Sinnott Aurora, Crater Lake National Park, Oregon
It was a warm afternoon in August when I received a warning about a potential aurora in Southern Oregon, that night. With this information, I searched my map of vistas to see what location would work best to photograph the Northern Lights.
According to that map, the Sinnott Memorial Overlook inside the caldera of Crater Lake National Park would be a great choice.
Arriving at the location before sunset, I set up my gear. On this night I used two cameras, one that I was manually controlling with each shot. The other was setup capturing a night sky timelapse.
While waiting for sunset, and the skies to darken, I began to people watch. Dozens of people came and went quickly. Only one photographer stayed for more than 5 minutes. Most came down the stairs to the overlook, found that the door was locked, snapped a quick image and moved on. Never allowing themselves enough time to absorb the vista and what it had to offer. This continued to occour even after sunset and after the Northern Lights appeared on camera. The other photographers never knew they were there.
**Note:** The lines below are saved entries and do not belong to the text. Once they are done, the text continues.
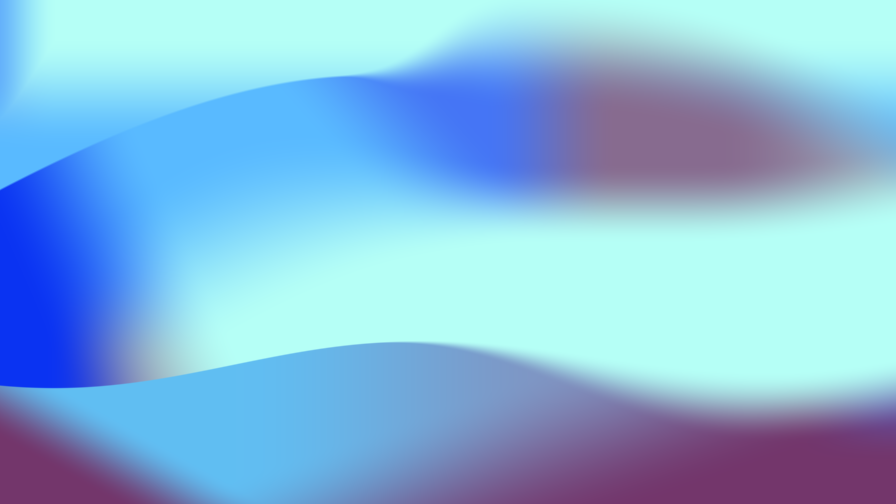
Reproduce this background procedurally as a Shadertoy shader.

```glsl
// Soft flowing silk: three stacked layers of blurred colour, split by two curved edges.
// Each layer mixes a few wide gradients; each edge is crisp on the left
// and dissolves toward the right by widening its smoothstep.

#define MINT   vec3(0.71, 1.00, 0.965)
#define SKY    vec3(0.35, 0.73, 1.00)
#define ROYAL  vec3(0.27, 0.46, 0.96)
#define BLUE   vec3(0.04, 0.20, 0.95)
#define MAUVE  vec3(0.53, 0.42, 0.56)
#define SLATE  vec3(0.50, 0.58, 0.76)
#define PLUM   vec3(0.45, 0.21, 0.42)
#define CRISP  0.003

// Height of the upper fold: a rising shoulder, then a broad sinking swell
float foldHeight(float x) {
    float left = max(0.41 - x, 0.0);
    float right = max(x - 0.41, 0.0);
    float swell = (0.5 - 1.25 * right) * right * smoothstep(0.0, 0.12, right);
    return 0.85 - (1.8 - 1.1 * left) * left * left + swell;
}

// Height of the lower wave
float waveHeight(float x) {
    return 0.277 + 0.046 * cos((x - 0.46) * 7.854);
}

// Pale backdrop with a blue haze at the upper left
vec3 backdrop(vec2 p) {
    float haze = 1.0 - smoothstep(0.70, 0.93, p.y);
    float side = 0.85 * (1.0 - smoothstep(-0.01, 0.065, p.x));
    vec3 tint = mix(SKY, ROYAL, 0.5 * side * smoothstep(0.70, 0.86, p.y));
    return mix(MINT, tint, max(haze, side));
}

// Ribbon running from sky through royal blue to mauve, over a mint floor
vec3 ribbon(vec2 p) {
    float slanted = p.x + 0.5 * (p.y - 0.75);
    vec3 col = mix(SKY, ROYAL, smoothstep(0.34, 0.53, slanted));
    col = mix(col, MAUVE, smoothstep(0.54, 0.69, p.x));
    col = mix(col, MINT, 0.45 * smoothstep(0.80, 1.03, p.x));

    float left = max(0.45 - p.x, 0.0);
    float right = max(p.x - 0.75, 0.0);
    float floorLine = 0.595 - 2.0 * left * left + 0.6 * right * right;
    float blur = mix(0.20, 0.08, smoothstep(0.2, 0.6, p.x));
    col = mix(MINT, col, smoothstep(floorLine - blur, floorLine + blur, p.y));

    // Deep blue pool at the left, turning mauve at its lower rim
    float rim = 0.17 - 0.25 * (p.y - 0.33);
    float pool = 1.0 - smoothstep(rim - 0.12, rim + 0.09, p.x);
    float warm = smoothstep(0.05, 0.19, p.x) * (1.0 - smoothstep(0.28, 0.48, p.y));
    return mix(col, mix(BLUE, MAUVE, warm), pool);
}

// Foreground wave: sky to slate, with plum in both lower corners
vec3 wave(vec2 p) {
    vec3 col = mix(SKY * vec3(1.08, 1.02, 0.95), SLATE, smoothstep(0.25, 0.65, p.x));
    col = mix(col, PLUM, smoothstep(0.50, 1.05, p.x + 1.6 * (0.2 - p.y)));
    col = mix(PLUM, col, smoothstep(0.13, 0.30, p.x + p.y));
    float indigo = smoothstep(0.88, 1.0, p.x) * smoothstep(0.08, 0.22, p.y);
    return mix(col, ROYAL, 0.4 * indigo);
}

void mainImage(out vec4 fragColor, in vec2 fragCoord) {
    vec2 p = fragCoord / iResolution.xy;

    // Upper fold over the backdrop
    float foldBlur = mix(CRISP, 0.12, smoothstep(0.38, 0.58, p.x));
    float foldDepth = foldHeight(p.x) - p.y;
    vec3 col = mix(backdrop(p), ribbon(p), smoothstep(-foldBlur, foldBlur, foldDepth));

    // Lower wave in front
    float waveBlur = mix(CRISP, 0.11, smoothstep(0.42, 0.85, p.x));
    float waveDepth = waveHeight(p.x) - p.y;
    col = mix(col, wave(p), smoothstep(-0.3 * waveBlur, waveBlur, waveDepth));

    fragColor = vec4(col, 1.0);
}
```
Pro Tip: If you want to get more than just snapshots recording you witnessed something or recorded you were at a location. Stop and stay a while. Absorb what the location has to offer. Do not just put your camera to you eye, take a shot and leave. When you do that, you miss so much.
About Crater Lake
Crater Lake National Park is an amazing place, I have been to numerous National Parks & Monument throughout the Western United States and Crater Lake is by far the most photogenic and under rated of them all.
With a depth of 1,943 feet, Crater Lake is the deepest lake in the United States - and one of the most beautiful. The water's intense blue color is an indication of its great depth and purity. Surrounded by cliffs, the lake is fed entirely by rain and snow. Scientists consider Crater Lake to be the cleanest and clearest large body of water in the world.
Crater Lake rests in the belly of a dormant volcano. The volcano once stood 12,000 feet tall, but it collapsed after a major eruption 7,700 years ago. Later eruptions formed Wizard Island, a cinder cone that rises from the water. The park has an abundance of fascinating volcanic features, including a second rocky island, the Phantom Ship.
Crater Lake itself occupies less than 10% of the park. Beyond the lake, old-growth forests blanket the landscape. Established in 1902, the park protects 15 species of conifers, from towering ponderosa pines to ancient whitebark pines. These trees shelter a wide array of wildlife, including black bears, mountain lions, elk, and spotted owls. (https://www.nps.gov/crla/planyourvisit/basicinfo.htm)
For more information about Crater Lake visit:
- Crater Lake National Park - https://www.nps.gov/crla
- Crater Lake Institute - http://www.craterlakeinstitute.com/
- What to Do Near Crater Lake - http://www.craterlakesbackyard.com/
- Klamath Tribes - http://klamathtribes.org/